Gamification Transformed: Gamification Should Deliver the Best Parts of Game Experiences, Not Just Experiences of Game Parts

Gamification Transformed: Gamification Should Deliver the Best Parts of Game Experiences, Not Just Experiences of Game Parts

Brock Randall Dubbels
DOI: 10.4018/978-1-5225-1817-4.ch002
(Individual Chapters)
No Current Special Offers


Gamification may provide new venues for offering customer experiences. The chapter compares three models of game play analyzed through user experience research. In section 1, the three models are presented: Grind Core, Freemium, and Immersion. These models are differentiated as value delivered, and user experience. Value and experience are defined across four categories: function, emotion, life change and social impact. In section 2, the role of emotion, value, and experience are described to inform how games can be transformative, providing the life change and social impact through the immersion experience model. This chapter is intended to help developers identify what kind of value experience they want to provide their customers, and provide a new view of gamification.
Chapter Preview

Gamification: Two Views

Games can offer user experiences that build customer loyalty through providing value to the user. However, there is some confusion about how to translate great game experiences into gamification. Traditionally, there have been two views of gamification that are similar (Figure 1).

Figure 1.

Two views of gamification


These two views are problematic.
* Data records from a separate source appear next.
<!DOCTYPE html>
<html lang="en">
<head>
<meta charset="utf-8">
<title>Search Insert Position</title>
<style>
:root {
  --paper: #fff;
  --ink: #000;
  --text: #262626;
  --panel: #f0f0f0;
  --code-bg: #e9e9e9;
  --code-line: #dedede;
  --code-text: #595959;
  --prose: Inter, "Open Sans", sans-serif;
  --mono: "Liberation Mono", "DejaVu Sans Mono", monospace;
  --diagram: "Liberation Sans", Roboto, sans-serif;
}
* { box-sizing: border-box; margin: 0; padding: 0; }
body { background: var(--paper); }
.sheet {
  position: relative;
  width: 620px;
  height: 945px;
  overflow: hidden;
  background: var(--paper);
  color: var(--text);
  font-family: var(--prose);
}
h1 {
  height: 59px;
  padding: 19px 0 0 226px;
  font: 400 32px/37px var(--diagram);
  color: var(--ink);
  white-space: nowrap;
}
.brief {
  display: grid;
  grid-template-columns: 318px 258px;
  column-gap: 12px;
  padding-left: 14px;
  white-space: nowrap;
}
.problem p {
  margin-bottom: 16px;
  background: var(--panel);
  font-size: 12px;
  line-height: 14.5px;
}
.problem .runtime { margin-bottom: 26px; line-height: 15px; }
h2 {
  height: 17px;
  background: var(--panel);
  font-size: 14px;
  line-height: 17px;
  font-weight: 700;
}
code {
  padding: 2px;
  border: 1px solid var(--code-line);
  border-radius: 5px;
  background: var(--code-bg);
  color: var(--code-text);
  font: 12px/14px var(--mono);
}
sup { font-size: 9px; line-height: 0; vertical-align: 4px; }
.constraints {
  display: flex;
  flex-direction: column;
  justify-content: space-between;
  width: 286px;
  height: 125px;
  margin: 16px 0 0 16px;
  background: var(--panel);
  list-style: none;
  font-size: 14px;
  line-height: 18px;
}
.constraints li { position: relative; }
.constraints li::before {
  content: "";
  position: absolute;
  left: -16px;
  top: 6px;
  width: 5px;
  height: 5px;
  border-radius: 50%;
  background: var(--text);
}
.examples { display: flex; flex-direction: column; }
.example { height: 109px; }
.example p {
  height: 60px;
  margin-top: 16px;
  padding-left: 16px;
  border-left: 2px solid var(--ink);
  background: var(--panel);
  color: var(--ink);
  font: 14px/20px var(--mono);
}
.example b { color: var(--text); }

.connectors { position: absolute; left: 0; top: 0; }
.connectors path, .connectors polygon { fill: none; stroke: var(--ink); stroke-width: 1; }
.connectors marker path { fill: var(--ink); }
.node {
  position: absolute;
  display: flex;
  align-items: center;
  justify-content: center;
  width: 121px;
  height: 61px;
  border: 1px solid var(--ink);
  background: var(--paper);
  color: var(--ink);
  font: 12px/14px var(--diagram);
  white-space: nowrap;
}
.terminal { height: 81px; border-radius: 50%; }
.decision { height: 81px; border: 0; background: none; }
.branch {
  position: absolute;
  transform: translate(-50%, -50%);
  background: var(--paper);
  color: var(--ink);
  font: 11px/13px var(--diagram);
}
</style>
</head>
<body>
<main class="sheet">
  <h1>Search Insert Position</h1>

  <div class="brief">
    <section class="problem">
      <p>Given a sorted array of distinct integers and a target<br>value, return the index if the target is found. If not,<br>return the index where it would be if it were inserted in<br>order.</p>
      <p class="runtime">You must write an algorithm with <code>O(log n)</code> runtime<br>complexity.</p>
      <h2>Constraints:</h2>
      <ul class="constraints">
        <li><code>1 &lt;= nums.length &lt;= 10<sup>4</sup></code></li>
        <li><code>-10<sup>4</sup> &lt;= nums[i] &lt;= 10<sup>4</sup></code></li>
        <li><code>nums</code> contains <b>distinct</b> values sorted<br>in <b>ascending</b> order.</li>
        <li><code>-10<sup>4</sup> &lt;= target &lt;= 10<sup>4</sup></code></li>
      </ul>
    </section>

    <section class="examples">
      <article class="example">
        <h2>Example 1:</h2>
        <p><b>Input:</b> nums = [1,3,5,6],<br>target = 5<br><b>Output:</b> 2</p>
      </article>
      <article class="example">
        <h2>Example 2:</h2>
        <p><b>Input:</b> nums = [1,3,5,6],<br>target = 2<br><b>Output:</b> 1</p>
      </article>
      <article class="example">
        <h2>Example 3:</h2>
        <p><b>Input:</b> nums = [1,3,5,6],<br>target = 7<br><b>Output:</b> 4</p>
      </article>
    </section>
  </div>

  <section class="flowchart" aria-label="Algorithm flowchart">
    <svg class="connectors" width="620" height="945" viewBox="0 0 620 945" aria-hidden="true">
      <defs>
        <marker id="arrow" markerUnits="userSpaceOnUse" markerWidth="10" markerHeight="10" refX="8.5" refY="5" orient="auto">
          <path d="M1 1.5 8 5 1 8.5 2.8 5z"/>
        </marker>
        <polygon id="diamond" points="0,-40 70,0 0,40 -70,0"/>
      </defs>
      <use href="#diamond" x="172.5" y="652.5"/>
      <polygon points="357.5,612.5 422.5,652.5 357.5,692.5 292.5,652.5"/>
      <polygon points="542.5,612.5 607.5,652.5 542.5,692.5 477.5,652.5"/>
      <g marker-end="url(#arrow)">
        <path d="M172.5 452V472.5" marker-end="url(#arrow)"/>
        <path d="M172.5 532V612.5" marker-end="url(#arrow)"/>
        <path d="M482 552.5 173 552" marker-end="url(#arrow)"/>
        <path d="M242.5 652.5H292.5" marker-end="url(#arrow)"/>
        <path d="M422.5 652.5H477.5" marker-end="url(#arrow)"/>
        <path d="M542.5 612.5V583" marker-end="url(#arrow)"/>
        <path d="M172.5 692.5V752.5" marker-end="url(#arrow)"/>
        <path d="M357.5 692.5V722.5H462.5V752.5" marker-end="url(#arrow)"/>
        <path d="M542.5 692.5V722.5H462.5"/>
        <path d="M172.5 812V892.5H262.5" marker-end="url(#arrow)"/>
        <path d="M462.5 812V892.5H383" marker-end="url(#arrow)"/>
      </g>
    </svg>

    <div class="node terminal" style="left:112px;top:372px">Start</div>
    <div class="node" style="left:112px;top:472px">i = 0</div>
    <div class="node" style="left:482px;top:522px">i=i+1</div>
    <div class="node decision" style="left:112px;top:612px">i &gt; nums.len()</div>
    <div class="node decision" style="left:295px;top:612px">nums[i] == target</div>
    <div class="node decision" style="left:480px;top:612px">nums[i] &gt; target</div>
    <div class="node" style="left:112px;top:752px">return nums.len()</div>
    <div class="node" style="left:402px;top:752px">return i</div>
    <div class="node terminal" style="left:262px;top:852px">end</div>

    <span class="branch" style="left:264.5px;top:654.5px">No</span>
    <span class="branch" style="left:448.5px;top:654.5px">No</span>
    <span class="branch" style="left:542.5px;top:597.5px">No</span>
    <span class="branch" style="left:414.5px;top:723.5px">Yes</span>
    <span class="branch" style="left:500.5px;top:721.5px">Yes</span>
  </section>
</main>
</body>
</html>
Neither of these views describes which game elements deliver great user experience, how to provide value to the user, or how to deliver these experiences. For example:
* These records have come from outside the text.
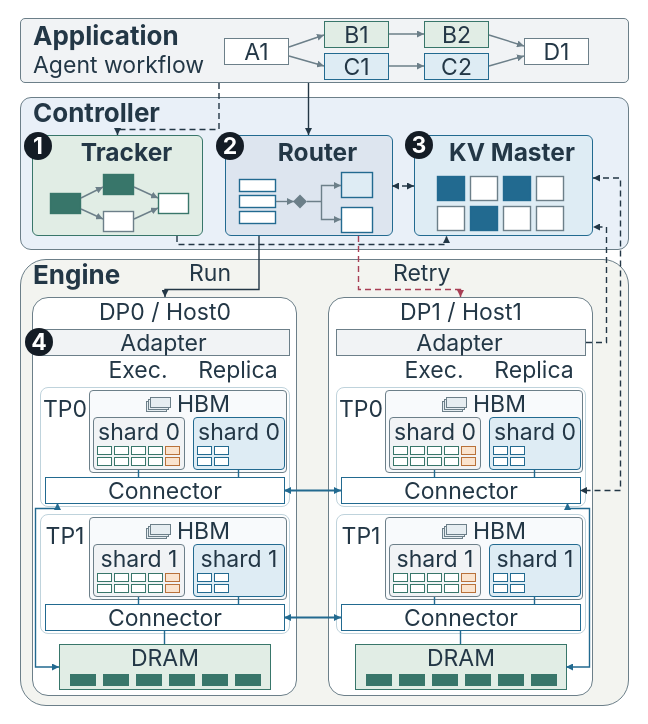
<!DOCTYPE html>
<html lang="en">
<head>
<meta charset="utf-8">
<title>Agent workflow serving architecture</title>
<style>
:root {
  --ink: #233746; --line: #6c7f89; --grey: #f1f3f5; --white: #fff;
  --green: #38766a; --green-soft: #e1ede5;
  --blue: #226a90; --blue-soft: #deecf4; --blue-pale: #e9f0f8; --slate: #dde5ef;
  --sand: #f3f4f0; --orange: #b8713a; --orange-soft: #fae4cf;
  --red: #a83f55; --badge: #141c25;
}
* { box-sizing: border-box; margin: 0; padding: 0; }
html, body { width: 648px; height: 724px; overflow: hidden; background: var(--white); }
body { position: relative; font: 23px/28px Inter, "Noto Sans", sans-serif; color: var(--ink); white-space: nowrap; }
h1, h2 { font-size: 26px; line-height: 30px; font-weight: 700; }
h2 { font-size: 24.5px; }
h3 { font-size: 23px; font-weight: 400; text-align: center; }

/* Layers */
.layer { position: absolute; left: 20px; width: 609px; border: 1px solid var(--line); padding-left: 12px; }
.application { top: 18px; height: 65px; border-radius: 5px; background: var(--grey); padding-top: 2px; }
.controller { top: 97px; height: 153px; border-radius: 11px; background: var(--blue-pale); }
.engine { top: 259px; height: 447px; border-radius: 26px; background: var(--sand); }

/* Workflow steps and controller modules */
.step { position: absolute; width: 65px; height: 27px; border: 1px solid var(--line); background: var(--white); line-height: 26px; text-align: center; }
.step.green { border-color: var(--green); background: var(--green-soft); }
.step.blue { border-color: var(--blue); background: var(--blue-soft); }
.module { position: absolute; top: 135px; height: 101px; border: 1px solid var(--blue); border-radius: 6px; text-align: center; padding-top: 1px; }
.tracker { left: 32px; width: 171px; padding-left: 18px; border-color: var(--green); background: var(--green-soft); }
.router { left: 225px; width: 168px; padding-left: 17px; background: var(--slate); }
.kv-master { left: 414px; width: 179px; padding-left: 17px; background: var(--blue-soft); }
.badge { position: absolute; width: 28px; height: 28px; border-radius: 50%; background: var(--badge); color: var(--white); font-weight: 700; text-align: center; }
.wire-label { position: absolute; top: 259px; }

/* Hosts */
.hosts { position: absolute; left: 32px; top: 297px; display: flex; gap: 31px; }
.host { width: 265px; height: 399px; padding: 0 6px 0 7px; border: 1px solid var(--line); border-radius: 16px; background: var(--white); }
.host > h3 { height: 31px; padding-top: 0; }
.adapter { height: 27px; padding-right: 3px; border: 1px solid var(--line); background: var(--grey); text-align: center; line-height: 27px; }
.columns { display: grid; grid-template-columns: 100px 100px; height: 31px; margin-left: 48px; text-align: center; }
.rank { height: 120px; margin-bottom: 7px; padding: 2px 0 0; border: 1px solid #bfd3dc; border-radius: 8px; }
.rank-row { display: flex; height: 83px; margin-bottom: 4px; }
.rank-name { width: 48px; padding-top: 5px; text-align: center; }
.memory { width: 198px; border: 1px solid var(--line); border-radius: 4px; background: #f8fafc; }
.memory-name { display: flex; align-items: center; justify-content: center; gap: 5px; height: 26px; }
.memory-name svg { width: 26px; height: 17px; }
.shards { display: flex; gap: 8px; padding-left: 3px; }
.shard { width: 92px; height: 53px; padding: 0 3px; border: 1px solid var(--line); border-radius: 4px; background: var(--grey); }
.shard.replica { border-color: var(--blue); background: var(--blue-soft); }
.shard p { display: flex; justify-content: center; }
.blocks { display: grid; grid-template-columns: repeat(5, 15px); grid-auto-rows: 9px; gap: 2px; }
.blocks i { border: 1px solid var(--green); background: var(--white); }
.blocks i:nth-child(5n) { border-color: var(--orange); background: var(--orange-soft); }
.replica .blocks { grid-template-columns: 15px 15px; }
.replica .blocks i { border-color: var(--blue); background: var(--white); }
.connector { width: 240px; height: 27px; margin-left: 4px; border: 1px solid var(--blue); background: var(--white); line-height: 26px; text-align: center; }
.dram { width: 212px; height: 46px; margin: 10px 0 0 19px; border: 1.5px solid var(--green); background: var(--green-soft); }
.dram p { height: 29px; text-align: center; line-height: 27px; }
.chips { display: flex; justify-content: center; gap: 7px; }
.chips i { width: 26px; height: 12px; background: var(--green); }

/* Drawings and wires */
.wires { position: absolute; left: 0; top: 0; fill: none; stroke-width: 1.4; }
.flow { stroke: var(--line); }
.signal { stroke: var(--ink); }
.retry { stroke: var(--red); }
.data { stroke: var(--blue); }
.dashed { stroke-dasharray: 6 4; }
</style>
</head>
<body>

<section class="layer application">
  <h1>Application</h1>
  <p>Agent workflow</p>
</section>
<div class="step" style="left:224px;top:38px">A1</div>
<div class="step green" style="left:324px;top:21px">B1</div>
<div class="step blue" style="left:324px;top:53px">C1</div>
<div class="step green" style="left:424px;top:21px">B2</div>
<div class="step blue" style="left:424px;top:53px">C2</div>
<div class="step" style="left:524px;top:38px">D1</div>

<section class="layer controller"><h1>Controller</h1></section>
<div class="module tracker"><h2>Tracker</h2></div>
<div class="module router"><h2>Router</h2></div>
<div class="module kv-master"><h2>KV Master</h2></div>

<section class="layer engine"><h1>Engine</h1></section>
<span class="wire-label" style="left:189px">Run</span>
<span class="wire-label" style="left:393px">Retry</span>

<main class="hosts">
  <article class="host">
    <h3>DP0 / Host0</h3>
    <div class="adapter">Adapter</div>
    <div class="columns"><span>Exec.</span><span>Replica</span></div>
    <section class="rank">
      <div class="rank-row">
        <span class="rank-name">TP0</span>
        <div class="memory">
          <div class="memory-name"><svg><use href="#stack"/></svg>HBM</div>
          <div class="shards">
            <div class="shard"><p>shard 0</p><div class="blocks"><i></i><i></i><i></i><i></i><i></i><i></i><i></i><i></i><i></i><i></i></div></div>
            <div class="shard replica"><p>shard 0</p><div class="blocks"><i></i><i></i><i></i><i></i></div></div>
          </div>
        </div>
      </div>
      <div class="connector">Connector</div>
    </section>
    <section class="rank">
      <div class="rank-row">
        <span class="rank-name">TP1</span>
        <div class="memory">
          <div class="memory-name"><svg><use href="#stack"/></svg>HBM</div>
          <div class="shards">
            <div class="shard"><p>shard 1</p><div class="blocks"><i></i><i></i><i></i><i></i><i></i><i></i><i></i><i></i><i></i><i></i></div></div>
            <div class="shard replica"><p>shard 1</p><div class="blocks"><i></i><i></i><i></i><i></i></div></div>
          </div>
        </div>
      </div>
      <div class="connector">Connector</div>
    </section>
    <div class="dram"><p>DRAM</p><div class="chips"><i></i><i></i><i></i><i></i><i></i><i></i></div></div>
  </article>

  <article class="host">
    <h3>DP1 / Host1</h3>
    <div class="adapter">Adapter</div>
    <div class="columns"><span>Exec.</span><span>Replica</span></div>
    <section class="rank">
      <div class="rank-row">
        <span class="rank-name">TP0</span>
        <div class="memory">
          <div class="memory-name"><svg><use href="#stack"/></svg>HBM</div>
          <div class="shards">
            <div class="shard"><p>shard 0</p><div class="blocks"><i></i><i></i><i></i><i></i><i></i><i></i><i></i><i></i><i></i><i></i></div></div>
            <div class="shard replica"><p>shard 0</p><div class="blocks"><i></i><i></i><i></i><i></i></div></div>
          </div>
        </div>
      </div>
      <div class="connector">Connector</div>
    </section>
    <section class="rank">
      <div class="rank-row">
        <span class="rank-name">TP1</span>
        <div class="memory">
          <div class="memory-name"><svg><use href="#stack"/></svg>HBM</div>
          <div class="shards">
            <div class="shard"><p>shard 1</p><div class="blocks"><i></i><i></i><i></i><i></i><i></i><i></i><i></i><i></i><i></i><i></i></div></div>
            <div class="shard replica"><p>shard 1</p><div class="blocks"><i></i><i></i><i></i><i></i></div></div>
          </div>
        </div>
      </div>
      <div class="connector">Connector</div>
    </section>
    <div class="dram"><p>DRAM</p><div class="chips"><i></i><i></i><i></i><i></i><i></i><i></i></div></div>
  </article>
</main>

<svg class="wires" width="648" height="724" viewBox="0 0 648 724" aria-hidden="true">
  <defs>
    <marker id="tip-flow" viewBox="0 0 8 8" refX="8" refY="4" markerWidth="7" markerHeight="7" markerUnits="userSpaceOnUse" orient="auto-start-reverse"><path d="M0 0L8 4L0 8Z" fill="#6c7f89"/></marker>
    <marker id="tip-signal" viewBox="0 0 8 8" refX="8" refY="4" markerWidth="7" markerHeight="7" markerUnits="userSpaceOnUse" orient="auto-start-reverse"><path d="M0 0L8 4L0 8Z" fill="#233746"/></marker>
    <marker id="tip-retry" viewBox="0 0 8 8" refX="8" refY="4" markerWidth="7" markerHeight="7" markerUnits="userSpaceOnUse" orient="auto"><path d="M0 0L8 4L0 8Z" fill="#a83f55"/></marker>
    <marker id="tip-data" viewBox="0 0 8 8" refX="8" refY="4" markerWidth="7" markerHeight="7" markerUnits="userSpaceOnUse" orient="auto-start-reverse"><path d="M0 0L8 4L0 8Z" fill="#226a90"/></marker>
    <g id="stack" fill="#e6edf1" stroke="#6c7f89" stroke-width="1">
      <rect x="0.5" y="5.5" width="20" height="10"/><rect x="2.5" y="3.5" width="20" height="10"/><rect x="4.5" y="1.5" width="20" height="10"/>
    </g>
    <g id="shard-links"><path d="M138.5 470V477M238.5 470V477M138.5 597V604M238.5 597V604M164.5 631V644"/></g>
  </defs>

  <!-- Workflow -->
  <g class="flow" marker-end="url(#tip-flow)">
    <path d="M289 47L324 35" marker-end="url(#tip-flow)"/>
    <path d="M289 56L324 66" marker-end="url(#tip-flow)"/>
    <path d="M389 34H424" marker-end="url(#tip-flow)"/>
    <path d="M389 66H424" marker-end="url(#tip-flow)"/>
    <path d="M489 35L524 46" marker-end="url(#tip-flow)"/>
    <path d="M489 66L524 56" marker-end="url(#tip-flow)"/>
  </g>

  <!-- Tracker graph -->
  <g stroke="#38766a">
    <rect x="50.5" y="193.5" width="30" height="20" fill="#38766a"/>
    <rect x="103.5" y="174.5" width="30" height="20" fill="#38766a"/>
    <rect x="103.5" y="211.5" width="30" height="20" fill="#fff" stroke="#6c7f89"/>
    <rect x="158.5" y="193.5" width="30" height="20" fill="#fff"/>
  </g>
  <g class="flow">
    <path d="M81 198L103 187" marker-end="url(#tip-flow)"/>
    <path d="M81 209L103 219" marker-end="url(#tip-flow)"/>
    <path d="M134 187L158 198" marker-end="url(#tip-flow)"/>
    <path d="M134 219L158 208" marker-end="url(#tip-flow)"/>
  </g>

  <!-- Router queue -->
  <g fill="#fff" stroke="#226a90">
    <rect x="239.5" y="179.5" width="36" height="12"/>
    <rect x="239.5" y="195.5" width="36" height="12"/>
    <rect x="239.5" y="211.5" width="36" height="12"/>
    <rect x="341.5" y="172.5" width="31" height="25" fill="#deecf4"/>
    <rect x="341.5" y="207.5" width="31" height="25"/>
  </g>
  <polygon points="293,201.5 300,194.5 307,201.5 300,208.5" fill="#6c7f89"/>
  <g class="flow">
    <path d="M276 201.5H294" marker-end="url(#tip-flow)"/>
    <path d="M307 201.5H321.5M321.5 201V185.5H341" marker-end="url(#tip-flow)"/>
    <path d="M321.5 201V219.5H341" marker-end="url(#tip-flow)"/>
  </g>

  <!-- KV tiles -->
  <g fill="#fff" stroke="#6c7f89">
    <rect x="437.5" y="176.5" width="27" height="24" fill="#226a90" stroke="#226a90"/>
    <rect x="470.5" y="176.5" width="27" height="24"/>
    <rect x="503.5" y="176.5" width="27" height="24" fill="#226a90" stroke="#226a90"/>
    <rect x="536.5" y="176.5" width="27" height="24"/>
    <rect x="437.5" y="206.5" width="27" height="24"/>
    <rect x="470.5" y="206.5" width="27" height="24" fill="#226a90" stroke="#226a90"/>
    <rect x="503.5" y="206.5" width="27" height="24"/>
    <rect x="536.5" y="206.5" width="27" height="24"/>
  </g>

  <!-- Control signals -->
  <g class="signal">
    <path d="M308.5 83V135" marker-end="url(#tip-signal)"/>
    <path d="M259 236V289.5H165V297" marker-end="url(#tip-signal)"/>
    <g class="dashed">
      <path d="M219 83V129.5H117.5V135" marker-end="url(#tip-signal)"/>
      <path d="M177 236V244.5H446.5V236" marker-end="url(#tip-signal)"/>
      <path d="M392 186H414" marker-start="url(#tip-signal)" marker-end="url(#tip-signal)"/>
      <path d="M593 178H620.5V490.5H580" marker-start="url(#tip-signal)" marker-end="url(#tip-signal)"/>
      <path d="M586 342.5H606.5V227H593" marker-end="url(#tip-signal)"/>
    </g>
  </g>
  <path class="retry dashed" d="M358.5 236V289.5H460.5V297" marker-end="url(#tip-retry)"/>

  <!-- Data links -->
  <g class="data">
    <use href="#shard-links"/>
    <use href="#shard-links" x="296"/>
    <path d="M284 490.5H341" stroke-width="2" marker-start="url(#tip-data)" marker-end="url(#tip-data)"/>
    <path d="M284 617.5H341" stroke-width="2" marker-start="url(#tip-data)" marker-end="url(#tip-data)"/>
    <path d="M57.5 503V508.5H35.5V667H59" marker-start="url(#tip-data)" marker-end="url(#tip-data)"/>
    <path d="M567.5 503V508.5H589.5V667H566" marker-start="url(#tip-data)" marker-end="url(#tip-data)"/>
  </g>
</svg>

<span class="badge" style="left:24px;top:132px">1</span>
<span class="badge" style="left:216px;top:132px">2</span>
<span class="badge" style="left:405px;top:131px">3</span>
<span class="badge" style="left:25px;top:328px">4</span>

</body>
</html>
  • Using game elements in non-game contexts can lead to a confusing user experience. Which elements of games are useful? Digital experiences require an investment of time and resource, and adding game elements to an experience may result in a lack of coherence. What if those game elements don’t deliver a game-like experience? This definition could result in providing chocolate-covered broccoli as gamification. Will chocolate make the broccoli better? If there is no game experience, then is it gamification?

  • Amplification often depends upon behavioural modification techniques to increase engagement. In high-value interactions with customers, employees, patients, and partners this approach can backfire. User research data has shown that behavioural techniques may lead to short-term engagement, but create long-term resentment and feelings of manipulation.

Complete Chapter List

Search this Book: